▸ **Excerpts from a dataset**
===
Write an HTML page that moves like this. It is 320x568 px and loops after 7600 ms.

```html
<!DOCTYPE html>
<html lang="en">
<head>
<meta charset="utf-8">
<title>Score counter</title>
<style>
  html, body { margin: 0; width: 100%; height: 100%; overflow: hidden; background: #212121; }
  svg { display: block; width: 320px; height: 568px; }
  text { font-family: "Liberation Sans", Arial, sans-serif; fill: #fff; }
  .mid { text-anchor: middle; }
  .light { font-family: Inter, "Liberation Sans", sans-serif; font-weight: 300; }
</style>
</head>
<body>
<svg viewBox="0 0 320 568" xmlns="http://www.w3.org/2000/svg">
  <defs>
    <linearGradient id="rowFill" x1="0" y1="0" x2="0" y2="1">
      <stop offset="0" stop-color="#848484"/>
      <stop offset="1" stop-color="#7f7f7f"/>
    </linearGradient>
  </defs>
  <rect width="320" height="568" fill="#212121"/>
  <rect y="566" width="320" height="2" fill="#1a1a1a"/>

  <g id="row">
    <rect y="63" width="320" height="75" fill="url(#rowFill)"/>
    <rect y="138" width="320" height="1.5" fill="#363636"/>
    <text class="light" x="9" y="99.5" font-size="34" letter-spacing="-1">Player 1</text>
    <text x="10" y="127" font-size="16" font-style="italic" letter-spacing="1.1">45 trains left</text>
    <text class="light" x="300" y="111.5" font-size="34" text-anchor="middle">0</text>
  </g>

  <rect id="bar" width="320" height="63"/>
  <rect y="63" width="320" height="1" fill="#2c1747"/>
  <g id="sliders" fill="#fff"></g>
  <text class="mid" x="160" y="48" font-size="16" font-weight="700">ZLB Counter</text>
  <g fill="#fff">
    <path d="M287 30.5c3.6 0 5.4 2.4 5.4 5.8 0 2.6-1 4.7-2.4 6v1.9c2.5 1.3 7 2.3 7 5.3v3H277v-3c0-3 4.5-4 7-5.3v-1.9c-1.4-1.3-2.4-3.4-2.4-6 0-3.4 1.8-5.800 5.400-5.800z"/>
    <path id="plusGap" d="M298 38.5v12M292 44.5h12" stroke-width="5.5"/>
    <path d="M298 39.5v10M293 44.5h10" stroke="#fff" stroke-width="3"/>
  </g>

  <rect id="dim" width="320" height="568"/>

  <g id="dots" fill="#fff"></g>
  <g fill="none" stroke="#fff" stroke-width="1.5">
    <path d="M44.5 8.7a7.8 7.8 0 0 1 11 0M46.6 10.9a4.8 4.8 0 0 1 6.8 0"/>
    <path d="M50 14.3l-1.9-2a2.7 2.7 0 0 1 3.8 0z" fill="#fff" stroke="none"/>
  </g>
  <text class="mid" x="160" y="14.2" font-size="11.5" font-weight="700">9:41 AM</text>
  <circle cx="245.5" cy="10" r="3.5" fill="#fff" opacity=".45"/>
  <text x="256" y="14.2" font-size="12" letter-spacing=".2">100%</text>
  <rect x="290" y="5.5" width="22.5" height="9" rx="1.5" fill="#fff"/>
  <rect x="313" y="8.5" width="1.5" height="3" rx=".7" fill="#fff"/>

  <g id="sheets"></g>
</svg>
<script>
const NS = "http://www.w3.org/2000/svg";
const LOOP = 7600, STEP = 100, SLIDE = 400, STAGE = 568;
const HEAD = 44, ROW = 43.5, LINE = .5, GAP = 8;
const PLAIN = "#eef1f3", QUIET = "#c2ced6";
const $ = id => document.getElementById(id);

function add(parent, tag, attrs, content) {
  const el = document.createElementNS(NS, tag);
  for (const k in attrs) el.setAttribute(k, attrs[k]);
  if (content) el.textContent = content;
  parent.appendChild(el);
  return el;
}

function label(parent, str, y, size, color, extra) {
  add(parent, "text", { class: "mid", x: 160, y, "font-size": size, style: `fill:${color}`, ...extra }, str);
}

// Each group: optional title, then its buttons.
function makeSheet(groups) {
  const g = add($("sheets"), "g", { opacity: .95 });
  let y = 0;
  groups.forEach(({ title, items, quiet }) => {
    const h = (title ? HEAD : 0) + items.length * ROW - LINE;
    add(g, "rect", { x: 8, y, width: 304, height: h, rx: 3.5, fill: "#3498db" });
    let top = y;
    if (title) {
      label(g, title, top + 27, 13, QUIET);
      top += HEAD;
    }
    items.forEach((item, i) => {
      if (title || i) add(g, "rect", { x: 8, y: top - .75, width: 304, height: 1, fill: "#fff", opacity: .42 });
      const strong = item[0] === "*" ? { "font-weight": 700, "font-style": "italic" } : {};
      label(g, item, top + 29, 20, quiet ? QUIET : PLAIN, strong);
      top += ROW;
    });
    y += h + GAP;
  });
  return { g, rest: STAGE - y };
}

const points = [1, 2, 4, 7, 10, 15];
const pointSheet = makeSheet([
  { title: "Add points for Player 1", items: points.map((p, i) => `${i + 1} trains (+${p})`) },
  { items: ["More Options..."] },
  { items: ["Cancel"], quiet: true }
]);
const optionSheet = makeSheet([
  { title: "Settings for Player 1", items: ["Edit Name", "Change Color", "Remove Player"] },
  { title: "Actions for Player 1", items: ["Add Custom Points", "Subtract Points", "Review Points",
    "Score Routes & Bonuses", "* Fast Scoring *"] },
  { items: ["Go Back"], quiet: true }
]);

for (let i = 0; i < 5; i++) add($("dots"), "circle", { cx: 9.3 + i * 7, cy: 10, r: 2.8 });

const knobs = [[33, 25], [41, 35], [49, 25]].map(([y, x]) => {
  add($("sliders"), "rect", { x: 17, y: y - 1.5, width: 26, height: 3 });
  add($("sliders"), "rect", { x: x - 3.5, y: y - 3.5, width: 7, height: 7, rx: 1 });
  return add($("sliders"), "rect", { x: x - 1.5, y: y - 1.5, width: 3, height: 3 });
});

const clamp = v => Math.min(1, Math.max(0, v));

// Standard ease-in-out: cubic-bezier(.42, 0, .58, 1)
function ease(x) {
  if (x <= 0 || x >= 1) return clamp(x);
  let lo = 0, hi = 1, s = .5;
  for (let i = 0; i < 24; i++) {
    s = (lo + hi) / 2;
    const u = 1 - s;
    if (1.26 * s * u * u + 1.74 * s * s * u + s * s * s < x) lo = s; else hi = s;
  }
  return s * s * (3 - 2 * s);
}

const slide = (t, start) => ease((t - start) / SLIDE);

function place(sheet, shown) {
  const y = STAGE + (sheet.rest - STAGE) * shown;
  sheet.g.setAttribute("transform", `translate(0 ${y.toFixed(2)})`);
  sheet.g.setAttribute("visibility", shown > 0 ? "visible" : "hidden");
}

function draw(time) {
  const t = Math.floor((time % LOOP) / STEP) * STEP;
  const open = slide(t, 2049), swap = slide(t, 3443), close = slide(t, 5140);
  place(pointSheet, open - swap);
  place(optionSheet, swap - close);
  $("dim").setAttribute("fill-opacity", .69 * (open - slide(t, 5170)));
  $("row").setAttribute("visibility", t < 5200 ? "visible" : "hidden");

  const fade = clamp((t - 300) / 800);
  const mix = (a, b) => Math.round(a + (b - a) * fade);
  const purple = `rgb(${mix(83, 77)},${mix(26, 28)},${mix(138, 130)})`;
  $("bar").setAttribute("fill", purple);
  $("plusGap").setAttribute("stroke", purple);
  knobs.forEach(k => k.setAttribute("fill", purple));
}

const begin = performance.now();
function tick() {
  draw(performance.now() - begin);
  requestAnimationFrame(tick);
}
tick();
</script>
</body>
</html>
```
===
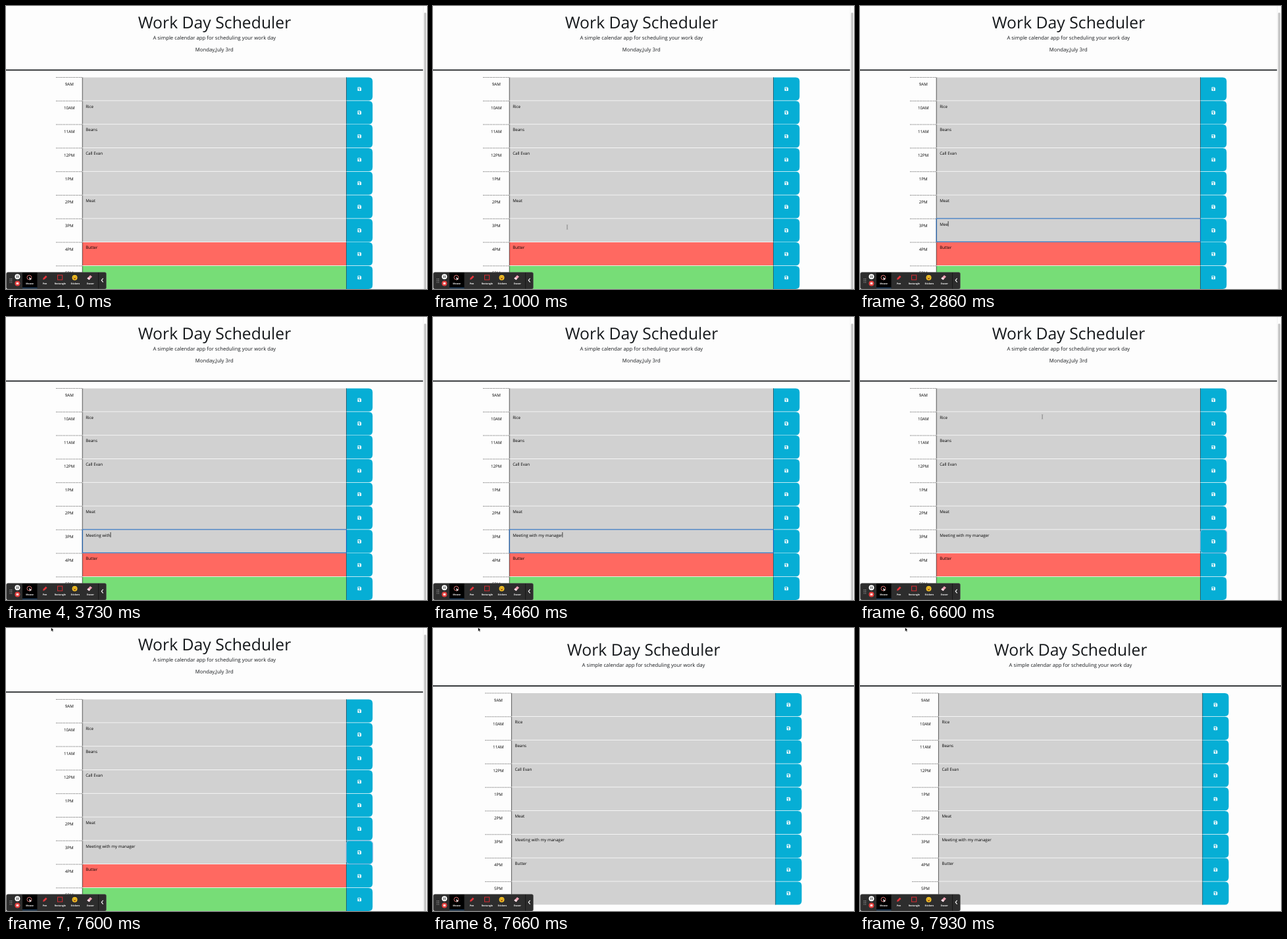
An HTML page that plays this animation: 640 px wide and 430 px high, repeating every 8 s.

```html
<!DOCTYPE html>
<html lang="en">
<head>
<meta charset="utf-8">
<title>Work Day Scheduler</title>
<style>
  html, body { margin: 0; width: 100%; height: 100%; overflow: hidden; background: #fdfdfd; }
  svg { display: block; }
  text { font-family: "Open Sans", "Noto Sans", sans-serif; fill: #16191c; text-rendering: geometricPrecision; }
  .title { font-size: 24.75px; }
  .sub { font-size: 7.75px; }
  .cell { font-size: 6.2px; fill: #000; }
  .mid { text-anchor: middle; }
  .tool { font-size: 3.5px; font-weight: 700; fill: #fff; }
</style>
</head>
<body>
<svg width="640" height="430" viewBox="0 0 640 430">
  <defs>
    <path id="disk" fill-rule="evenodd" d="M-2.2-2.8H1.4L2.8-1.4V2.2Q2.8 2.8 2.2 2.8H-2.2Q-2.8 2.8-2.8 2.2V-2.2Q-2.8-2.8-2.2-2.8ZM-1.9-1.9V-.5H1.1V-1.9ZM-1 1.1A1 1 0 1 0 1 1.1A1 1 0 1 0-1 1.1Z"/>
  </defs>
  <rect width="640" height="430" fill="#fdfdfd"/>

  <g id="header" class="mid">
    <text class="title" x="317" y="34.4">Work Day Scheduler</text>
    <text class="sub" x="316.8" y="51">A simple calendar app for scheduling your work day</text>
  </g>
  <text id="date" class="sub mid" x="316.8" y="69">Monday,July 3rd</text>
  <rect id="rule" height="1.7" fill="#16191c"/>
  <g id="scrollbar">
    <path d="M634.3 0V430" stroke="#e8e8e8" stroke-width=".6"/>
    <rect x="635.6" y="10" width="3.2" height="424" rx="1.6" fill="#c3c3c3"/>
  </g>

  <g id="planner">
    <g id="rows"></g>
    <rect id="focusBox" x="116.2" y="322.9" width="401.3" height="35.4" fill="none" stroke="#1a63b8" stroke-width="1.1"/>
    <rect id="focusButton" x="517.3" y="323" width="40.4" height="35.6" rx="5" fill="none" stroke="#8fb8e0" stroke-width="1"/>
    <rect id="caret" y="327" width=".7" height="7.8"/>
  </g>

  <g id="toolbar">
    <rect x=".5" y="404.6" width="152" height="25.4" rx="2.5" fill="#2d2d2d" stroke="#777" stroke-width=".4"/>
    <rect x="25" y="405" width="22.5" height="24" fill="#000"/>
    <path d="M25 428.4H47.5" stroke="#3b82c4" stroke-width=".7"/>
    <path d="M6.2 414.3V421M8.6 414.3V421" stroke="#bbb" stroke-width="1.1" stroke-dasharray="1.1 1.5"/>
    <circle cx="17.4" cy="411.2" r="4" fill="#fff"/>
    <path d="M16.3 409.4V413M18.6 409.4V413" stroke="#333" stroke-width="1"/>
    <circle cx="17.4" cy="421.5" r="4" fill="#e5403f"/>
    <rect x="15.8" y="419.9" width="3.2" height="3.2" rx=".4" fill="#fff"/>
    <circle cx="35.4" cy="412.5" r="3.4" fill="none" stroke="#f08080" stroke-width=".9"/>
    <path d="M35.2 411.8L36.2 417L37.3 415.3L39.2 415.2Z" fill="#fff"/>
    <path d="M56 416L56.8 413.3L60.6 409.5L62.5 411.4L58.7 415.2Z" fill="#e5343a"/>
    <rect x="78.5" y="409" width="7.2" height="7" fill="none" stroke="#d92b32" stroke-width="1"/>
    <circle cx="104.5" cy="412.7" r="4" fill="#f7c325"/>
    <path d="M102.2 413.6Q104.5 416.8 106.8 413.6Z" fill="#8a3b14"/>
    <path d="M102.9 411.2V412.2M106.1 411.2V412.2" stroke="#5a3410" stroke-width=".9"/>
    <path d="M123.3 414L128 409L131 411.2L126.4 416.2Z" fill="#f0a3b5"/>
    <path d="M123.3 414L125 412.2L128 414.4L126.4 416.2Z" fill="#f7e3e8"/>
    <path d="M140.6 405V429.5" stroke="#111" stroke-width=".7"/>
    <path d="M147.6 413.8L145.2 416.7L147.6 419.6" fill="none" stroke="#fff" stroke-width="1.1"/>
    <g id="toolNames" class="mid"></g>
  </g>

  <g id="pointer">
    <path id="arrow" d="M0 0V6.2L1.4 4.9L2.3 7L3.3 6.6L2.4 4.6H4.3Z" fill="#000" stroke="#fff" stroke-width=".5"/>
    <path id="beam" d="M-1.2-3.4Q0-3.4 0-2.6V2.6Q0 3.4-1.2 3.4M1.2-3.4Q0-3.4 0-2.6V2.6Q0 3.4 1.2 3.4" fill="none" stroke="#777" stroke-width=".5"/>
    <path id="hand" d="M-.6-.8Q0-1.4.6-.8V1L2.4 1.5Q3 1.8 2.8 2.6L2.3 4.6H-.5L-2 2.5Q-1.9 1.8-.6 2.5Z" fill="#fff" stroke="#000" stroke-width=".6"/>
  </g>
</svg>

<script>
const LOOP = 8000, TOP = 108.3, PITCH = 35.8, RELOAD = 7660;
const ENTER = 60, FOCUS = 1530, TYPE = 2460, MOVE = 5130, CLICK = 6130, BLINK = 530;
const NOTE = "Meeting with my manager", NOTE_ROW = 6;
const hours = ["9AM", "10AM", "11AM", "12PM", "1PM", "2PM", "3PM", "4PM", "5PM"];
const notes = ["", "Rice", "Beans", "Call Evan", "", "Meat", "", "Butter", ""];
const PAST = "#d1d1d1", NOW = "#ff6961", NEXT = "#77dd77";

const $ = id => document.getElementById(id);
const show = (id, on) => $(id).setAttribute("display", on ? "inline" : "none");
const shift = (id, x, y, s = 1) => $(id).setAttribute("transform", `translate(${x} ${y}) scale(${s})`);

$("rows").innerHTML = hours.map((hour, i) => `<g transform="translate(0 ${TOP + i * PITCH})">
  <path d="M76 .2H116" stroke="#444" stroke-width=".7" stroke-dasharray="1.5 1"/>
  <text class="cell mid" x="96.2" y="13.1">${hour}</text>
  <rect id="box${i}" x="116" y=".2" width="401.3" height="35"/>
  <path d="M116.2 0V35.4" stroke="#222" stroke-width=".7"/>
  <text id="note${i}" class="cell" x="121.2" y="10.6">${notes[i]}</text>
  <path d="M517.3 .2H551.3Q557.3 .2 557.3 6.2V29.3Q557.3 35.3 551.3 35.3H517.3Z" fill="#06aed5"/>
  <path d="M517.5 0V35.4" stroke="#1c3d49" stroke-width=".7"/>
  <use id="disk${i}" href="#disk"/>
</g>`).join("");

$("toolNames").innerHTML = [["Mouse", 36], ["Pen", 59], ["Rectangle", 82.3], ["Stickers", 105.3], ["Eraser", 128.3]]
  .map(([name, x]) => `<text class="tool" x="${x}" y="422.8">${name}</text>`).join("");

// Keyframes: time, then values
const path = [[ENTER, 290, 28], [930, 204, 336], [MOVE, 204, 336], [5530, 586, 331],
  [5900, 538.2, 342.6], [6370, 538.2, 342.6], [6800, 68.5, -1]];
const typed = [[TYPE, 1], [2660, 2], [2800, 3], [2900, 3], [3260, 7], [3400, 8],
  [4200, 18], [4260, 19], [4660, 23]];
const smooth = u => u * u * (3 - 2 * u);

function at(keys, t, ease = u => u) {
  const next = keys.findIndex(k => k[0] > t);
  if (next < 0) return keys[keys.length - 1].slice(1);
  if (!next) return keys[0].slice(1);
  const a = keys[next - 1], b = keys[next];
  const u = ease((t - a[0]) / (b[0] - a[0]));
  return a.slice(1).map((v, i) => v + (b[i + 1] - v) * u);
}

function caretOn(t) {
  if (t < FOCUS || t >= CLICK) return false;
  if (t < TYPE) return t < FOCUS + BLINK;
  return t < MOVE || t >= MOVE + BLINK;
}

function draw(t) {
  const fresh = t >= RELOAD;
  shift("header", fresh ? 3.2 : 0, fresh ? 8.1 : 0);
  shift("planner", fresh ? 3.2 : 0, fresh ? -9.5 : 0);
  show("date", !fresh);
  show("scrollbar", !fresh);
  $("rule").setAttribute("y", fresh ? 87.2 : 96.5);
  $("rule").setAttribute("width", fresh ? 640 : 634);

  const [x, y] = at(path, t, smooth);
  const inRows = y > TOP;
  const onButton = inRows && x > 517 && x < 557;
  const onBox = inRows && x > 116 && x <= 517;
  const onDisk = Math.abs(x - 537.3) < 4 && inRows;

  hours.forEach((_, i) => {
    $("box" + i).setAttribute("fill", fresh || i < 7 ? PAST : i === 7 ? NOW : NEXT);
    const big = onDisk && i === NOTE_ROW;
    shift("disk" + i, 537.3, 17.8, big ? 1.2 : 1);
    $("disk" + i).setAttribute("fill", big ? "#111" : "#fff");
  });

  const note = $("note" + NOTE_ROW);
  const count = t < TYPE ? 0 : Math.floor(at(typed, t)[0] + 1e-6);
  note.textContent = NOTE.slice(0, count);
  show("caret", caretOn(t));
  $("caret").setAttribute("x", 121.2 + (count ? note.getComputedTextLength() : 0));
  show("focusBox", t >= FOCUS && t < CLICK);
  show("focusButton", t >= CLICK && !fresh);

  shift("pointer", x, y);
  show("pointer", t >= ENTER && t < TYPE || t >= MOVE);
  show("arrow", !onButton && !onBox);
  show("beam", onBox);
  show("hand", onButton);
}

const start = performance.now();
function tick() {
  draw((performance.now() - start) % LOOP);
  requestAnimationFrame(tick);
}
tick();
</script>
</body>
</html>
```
===
▸ **What is expected**
Working from the entries above, find every line in which the word "hours" occurs and copy it.

▸ **Response area**
const hours = ["9AM", "10AM", "11AM", "12PM", "1PM", "2PM", "3PM", "4PM", "5PM"];
$("rows").innerHTML = hours.map((hour, i) => `<g transform="translate(0 ${TOP + i * PITCH})">
  hours.forEach((_, i) => {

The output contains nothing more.